Collected data entries:
┄┄┄┄┄┄
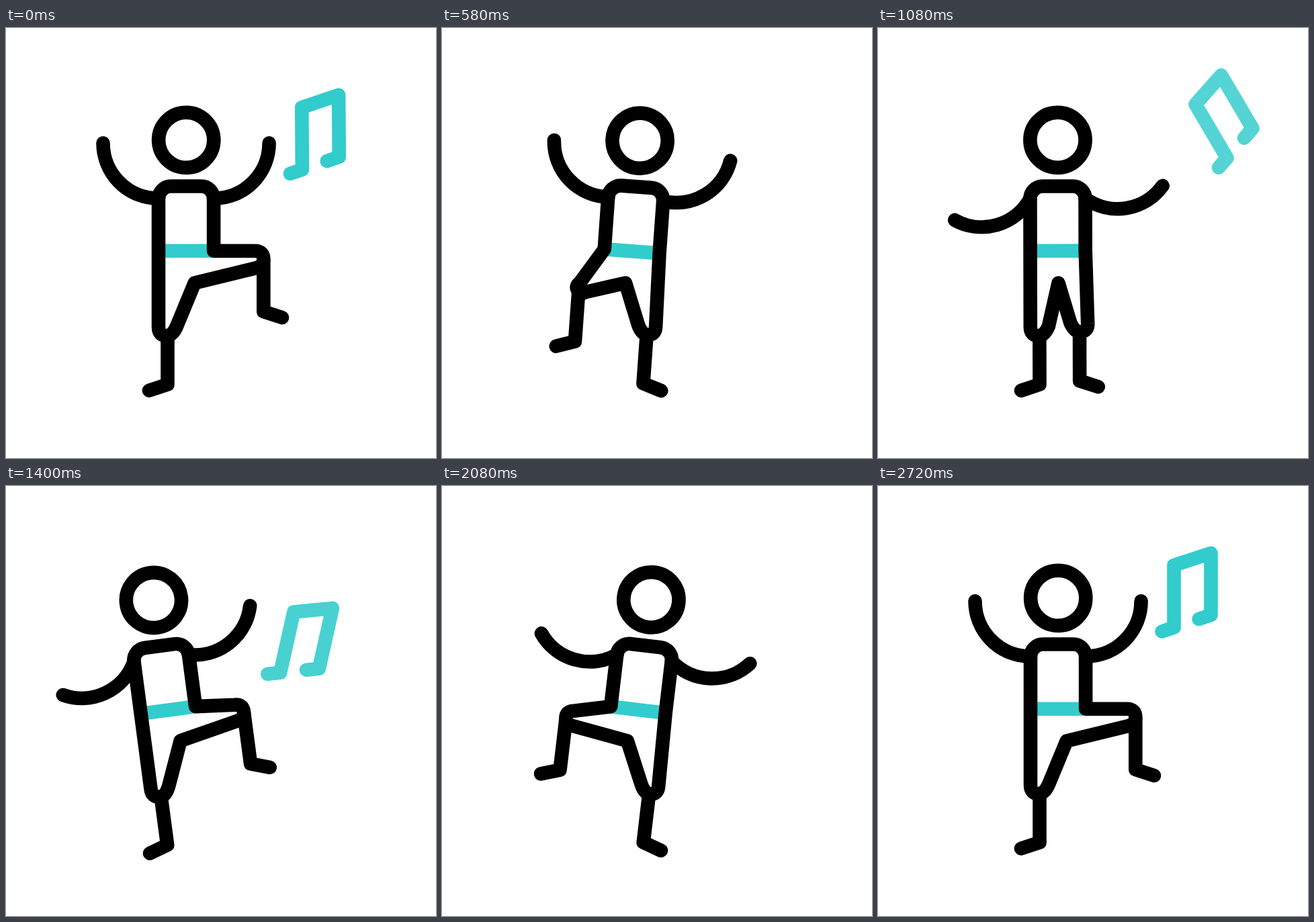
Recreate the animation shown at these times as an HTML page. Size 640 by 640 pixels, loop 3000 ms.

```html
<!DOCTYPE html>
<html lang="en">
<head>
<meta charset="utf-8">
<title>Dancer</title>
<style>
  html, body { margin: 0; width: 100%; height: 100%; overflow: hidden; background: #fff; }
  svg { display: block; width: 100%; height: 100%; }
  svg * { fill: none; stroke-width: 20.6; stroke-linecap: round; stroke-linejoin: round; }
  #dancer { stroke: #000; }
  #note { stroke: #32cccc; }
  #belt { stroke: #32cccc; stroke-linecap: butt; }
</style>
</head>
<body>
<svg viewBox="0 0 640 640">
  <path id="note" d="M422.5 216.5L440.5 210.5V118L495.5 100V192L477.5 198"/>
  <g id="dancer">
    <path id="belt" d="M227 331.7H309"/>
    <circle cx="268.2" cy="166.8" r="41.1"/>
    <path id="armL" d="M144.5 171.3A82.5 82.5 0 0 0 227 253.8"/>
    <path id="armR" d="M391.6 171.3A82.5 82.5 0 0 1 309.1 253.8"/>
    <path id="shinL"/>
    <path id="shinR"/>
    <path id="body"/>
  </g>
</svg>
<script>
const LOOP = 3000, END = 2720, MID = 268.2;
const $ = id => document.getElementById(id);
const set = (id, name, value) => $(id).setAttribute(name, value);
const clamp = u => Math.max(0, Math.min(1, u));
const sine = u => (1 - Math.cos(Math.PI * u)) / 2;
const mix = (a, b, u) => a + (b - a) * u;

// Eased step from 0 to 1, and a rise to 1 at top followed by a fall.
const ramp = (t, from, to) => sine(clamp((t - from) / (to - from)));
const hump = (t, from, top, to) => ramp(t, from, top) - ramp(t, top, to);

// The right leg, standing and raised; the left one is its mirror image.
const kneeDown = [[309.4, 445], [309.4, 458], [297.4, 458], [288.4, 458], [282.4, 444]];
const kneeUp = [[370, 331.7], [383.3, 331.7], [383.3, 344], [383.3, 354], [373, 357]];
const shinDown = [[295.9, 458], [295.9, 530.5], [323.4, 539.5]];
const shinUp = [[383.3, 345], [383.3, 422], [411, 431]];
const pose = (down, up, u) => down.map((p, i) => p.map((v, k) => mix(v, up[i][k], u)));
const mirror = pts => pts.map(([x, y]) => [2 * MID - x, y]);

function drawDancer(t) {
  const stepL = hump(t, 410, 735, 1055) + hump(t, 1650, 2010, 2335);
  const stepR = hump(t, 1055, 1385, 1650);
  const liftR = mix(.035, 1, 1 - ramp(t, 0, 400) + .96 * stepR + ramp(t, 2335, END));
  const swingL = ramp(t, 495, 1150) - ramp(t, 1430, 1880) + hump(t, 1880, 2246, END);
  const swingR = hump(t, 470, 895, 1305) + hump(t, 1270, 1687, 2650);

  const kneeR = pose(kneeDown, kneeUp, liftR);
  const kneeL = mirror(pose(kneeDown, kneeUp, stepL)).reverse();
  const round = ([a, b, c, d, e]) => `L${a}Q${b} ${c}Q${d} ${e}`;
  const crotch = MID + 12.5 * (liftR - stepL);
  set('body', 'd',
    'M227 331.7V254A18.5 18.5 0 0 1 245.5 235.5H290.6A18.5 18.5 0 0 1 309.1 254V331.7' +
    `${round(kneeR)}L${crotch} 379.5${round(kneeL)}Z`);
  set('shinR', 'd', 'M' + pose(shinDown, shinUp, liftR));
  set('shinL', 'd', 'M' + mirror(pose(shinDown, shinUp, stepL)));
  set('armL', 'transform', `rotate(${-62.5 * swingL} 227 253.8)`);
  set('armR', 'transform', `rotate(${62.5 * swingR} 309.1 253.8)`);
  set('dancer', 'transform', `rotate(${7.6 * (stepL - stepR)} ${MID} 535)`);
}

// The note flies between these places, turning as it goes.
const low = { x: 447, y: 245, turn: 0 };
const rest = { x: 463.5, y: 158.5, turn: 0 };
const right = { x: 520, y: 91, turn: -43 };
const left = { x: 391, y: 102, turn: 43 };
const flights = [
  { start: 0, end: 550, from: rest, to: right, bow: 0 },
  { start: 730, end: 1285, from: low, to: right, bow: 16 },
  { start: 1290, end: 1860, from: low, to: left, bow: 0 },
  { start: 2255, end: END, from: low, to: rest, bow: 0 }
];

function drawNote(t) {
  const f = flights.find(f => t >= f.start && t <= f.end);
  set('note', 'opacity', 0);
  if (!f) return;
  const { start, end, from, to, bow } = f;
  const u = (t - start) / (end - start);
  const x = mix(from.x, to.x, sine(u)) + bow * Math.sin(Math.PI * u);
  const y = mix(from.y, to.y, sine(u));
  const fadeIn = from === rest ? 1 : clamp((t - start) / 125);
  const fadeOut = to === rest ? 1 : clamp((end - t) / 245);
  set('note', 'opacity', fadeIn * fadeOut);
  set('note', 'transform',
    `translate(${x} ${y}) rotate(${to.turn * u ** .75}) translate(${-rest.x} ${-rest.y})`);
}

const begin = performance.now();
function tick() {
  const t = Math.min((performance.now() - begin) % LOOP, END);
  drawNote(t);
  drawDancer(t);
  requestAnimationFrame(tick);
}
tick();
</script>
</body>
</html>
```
┄┄┄┄┄┄
What this task involves:
List every line above that contains the word "hump".

Your solution:
const hump = (t, from, top, to) => ramp(t, from, top) - ramp(t, top, to);
  const stepL = hump(t, 410, 735, 1055) + hump(t, 1650, 2010, 2335);
  const stepR = hump(t, 1055, 1385, 1650);
  const swingL = ramp(t, 495, 1150) - ramp(t, 1430, 1880) + hump(t, 1880, 2246, END);
  const swingR = hump(t, 470, 895, 1305) + hump(t, 1270, 1687, 2650);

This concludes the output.